Wednesday, January 27, 2010
Book Review: The Glass Castle
“When dad wasn't telling us about all the amazing things he had already done, he was telling us about the wondrous things he was going to do. Like build the Glass Castle. . . All we had to do was find gold, Dad said, and we were on the verge of that. Once he finished the Prospector and we struck it rich, he'd start work on our Glass Castle." Pg 25
I just finished reading the memoir The Glass Castle by Jeanette Walls. I decided this book would be a good "cabin book" that my aunts would enjoy passing out to the cousins and telling them if they would read it, they would appreciate their charmed lives a little more. At times I didn't know if I was enjoying it or just trying to make it through the book. All I know is that this is a true Cinderella story.
The story describes the childhood of Jeanette Walls. It begins as she is leaving her Park Avenue apartment in a town car. As she drives to a lavish party she passes a homeless woman in the street and immediately realizes to her horror that it is her mother. Ashamed, she hides and rushes back home. Then unfolds the story of her childhood as her family wanders from city to city each time her father promises that it is only a matter of time before they strike it rich and together they will build the Glass Castle and live in the lap of luxury.
As the story progresses Jeanette sees how the world views her and her family, her rose-colored glasses come off. After years of roaming around the desert Southwest, the family eventually moves to their father's family home in Welch, West Virginia.
She suffers sexual abuse from her childhood neighbor (she reacts by trying to shoot him at the age of 8) her uncle (her mother reacts feeling sorry for the uncle and says that molestation is a crime of perception) and her brother is the target of their grandmothers sexual abuse.
She adores her alcoholic father but recognizes that he is no good for the family. At 12 years old she urges her mother to leave him so that they can get welfare and be able to eat (at one point they are eating a stick of butter mixed with sugar). The New York Times review says that in the fairy tales there is often a loving parent and a sadistic evil parent but in this book the father and mother each take turns playing dual rolls.
It is a profound book. One that will have you laughing and rolling your eyes in one moment and cringing or crying the next.
It has a happy ending obviously. Jeanette and each of her siblings gradually escape to New York. The children are brilliant and self reliant, taking care of each other and each succeeding in their own capacity.
I like that the book was written in a matter of fact tone. Walls never seems like she is saying "woe is me" and seems to still love her parents in spite of their gross flaws.
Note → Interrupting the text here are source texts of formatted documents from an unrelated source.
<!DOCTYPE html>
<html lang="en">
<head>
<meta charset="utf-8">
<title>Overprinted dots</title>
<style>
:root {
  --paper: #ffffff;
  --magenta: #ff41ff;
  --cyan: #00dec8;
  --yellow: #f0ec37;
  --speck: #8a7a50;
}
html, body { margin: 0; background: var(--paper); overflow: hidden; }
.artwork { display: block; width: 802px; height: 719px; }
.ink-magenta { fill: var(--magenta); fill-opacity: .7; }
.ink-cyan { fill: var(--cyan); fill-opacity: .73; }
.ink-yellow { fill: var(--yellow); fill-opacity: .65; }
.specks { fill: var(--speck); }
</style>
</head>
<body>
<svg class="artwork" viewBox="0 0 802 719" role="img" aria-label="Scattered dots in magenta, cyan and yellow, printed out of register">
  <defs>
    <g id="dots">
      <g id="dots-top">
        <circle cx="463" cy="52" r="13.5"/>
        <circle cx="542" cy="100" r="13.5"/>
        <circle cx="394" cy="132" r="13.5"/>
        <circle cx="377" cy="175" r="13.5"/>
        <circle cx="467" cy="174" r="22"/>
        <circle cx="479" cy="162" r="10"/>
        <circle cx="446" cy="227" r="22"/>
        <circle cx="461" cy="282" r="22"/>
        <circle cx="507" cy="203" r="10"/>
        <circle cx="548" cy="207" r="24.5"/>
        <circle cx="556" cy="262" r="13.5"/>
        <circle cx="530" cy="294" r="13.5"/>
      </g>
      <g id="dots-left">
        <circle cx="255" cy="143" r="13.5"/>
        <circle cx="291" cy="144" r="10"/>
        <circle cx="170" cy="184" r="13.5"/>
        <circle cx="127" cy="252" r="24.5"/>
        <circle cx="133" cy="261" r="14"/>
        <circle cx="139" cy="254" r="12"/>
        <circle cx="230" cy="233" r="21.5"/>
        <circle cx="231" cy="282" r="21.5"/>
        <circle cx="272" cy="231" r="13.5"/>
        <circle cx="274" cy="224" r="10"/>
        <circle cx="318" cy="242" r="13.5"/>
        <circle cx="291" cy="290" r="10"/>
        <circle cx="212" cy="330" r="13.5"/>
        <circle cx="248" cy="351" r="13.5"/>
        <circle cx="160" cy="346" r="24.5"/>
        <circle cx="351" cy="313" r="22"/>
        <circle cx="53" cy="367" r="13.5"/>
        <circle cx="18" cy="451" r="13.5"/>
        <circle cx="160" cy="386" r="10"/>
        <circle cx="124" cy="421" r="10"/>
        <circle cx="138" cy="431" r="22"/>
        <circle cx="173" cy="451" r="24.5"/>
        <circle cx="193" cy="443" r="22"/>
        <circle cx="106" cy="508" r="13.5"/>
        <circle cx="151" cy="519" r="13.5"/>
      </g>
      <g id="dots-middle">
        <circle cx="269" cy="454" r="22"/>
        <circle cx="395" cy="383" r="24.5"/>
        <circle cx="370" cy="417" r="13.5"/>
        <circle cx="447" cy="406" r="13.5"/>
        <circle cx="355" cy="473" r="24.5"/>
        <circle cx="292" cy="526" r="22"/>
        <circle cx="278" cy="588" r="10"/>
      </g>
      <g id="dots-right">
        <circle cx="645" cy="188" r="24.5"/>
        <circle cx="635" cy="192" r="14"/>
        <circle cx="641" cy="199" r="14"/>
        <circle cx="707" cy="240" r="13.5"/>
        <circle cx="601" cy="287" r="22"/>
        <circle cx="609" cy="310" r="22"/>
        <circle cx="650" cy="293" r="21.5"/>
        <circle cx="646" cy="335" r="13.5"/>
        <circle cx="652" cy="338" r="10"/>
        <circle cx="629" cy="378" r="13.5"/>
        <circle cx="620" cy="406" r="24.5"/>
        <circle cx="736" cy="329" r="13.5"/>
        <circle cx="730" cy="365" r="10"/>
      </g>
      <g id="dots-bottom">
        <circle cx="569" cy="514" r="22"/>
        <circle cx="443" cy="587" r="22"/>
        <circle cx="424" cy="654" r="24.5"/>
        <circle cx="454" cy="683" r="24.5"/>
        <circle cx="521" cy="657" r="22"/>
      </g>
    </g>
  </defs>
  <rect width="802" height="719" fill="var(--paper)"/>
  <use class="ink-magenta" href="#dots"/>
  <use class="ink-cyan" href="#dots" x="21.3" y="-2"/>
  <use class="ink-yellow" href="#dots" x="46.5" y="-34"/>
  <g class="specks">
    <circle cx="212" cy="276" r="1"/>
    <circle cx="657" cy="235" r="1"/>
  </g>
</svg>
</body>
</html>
I recommend this book to anyone who thinks they "had it rough" growing up, or anyone who needs to have a humbling experience.
Posted by Melissa at 5:16 PM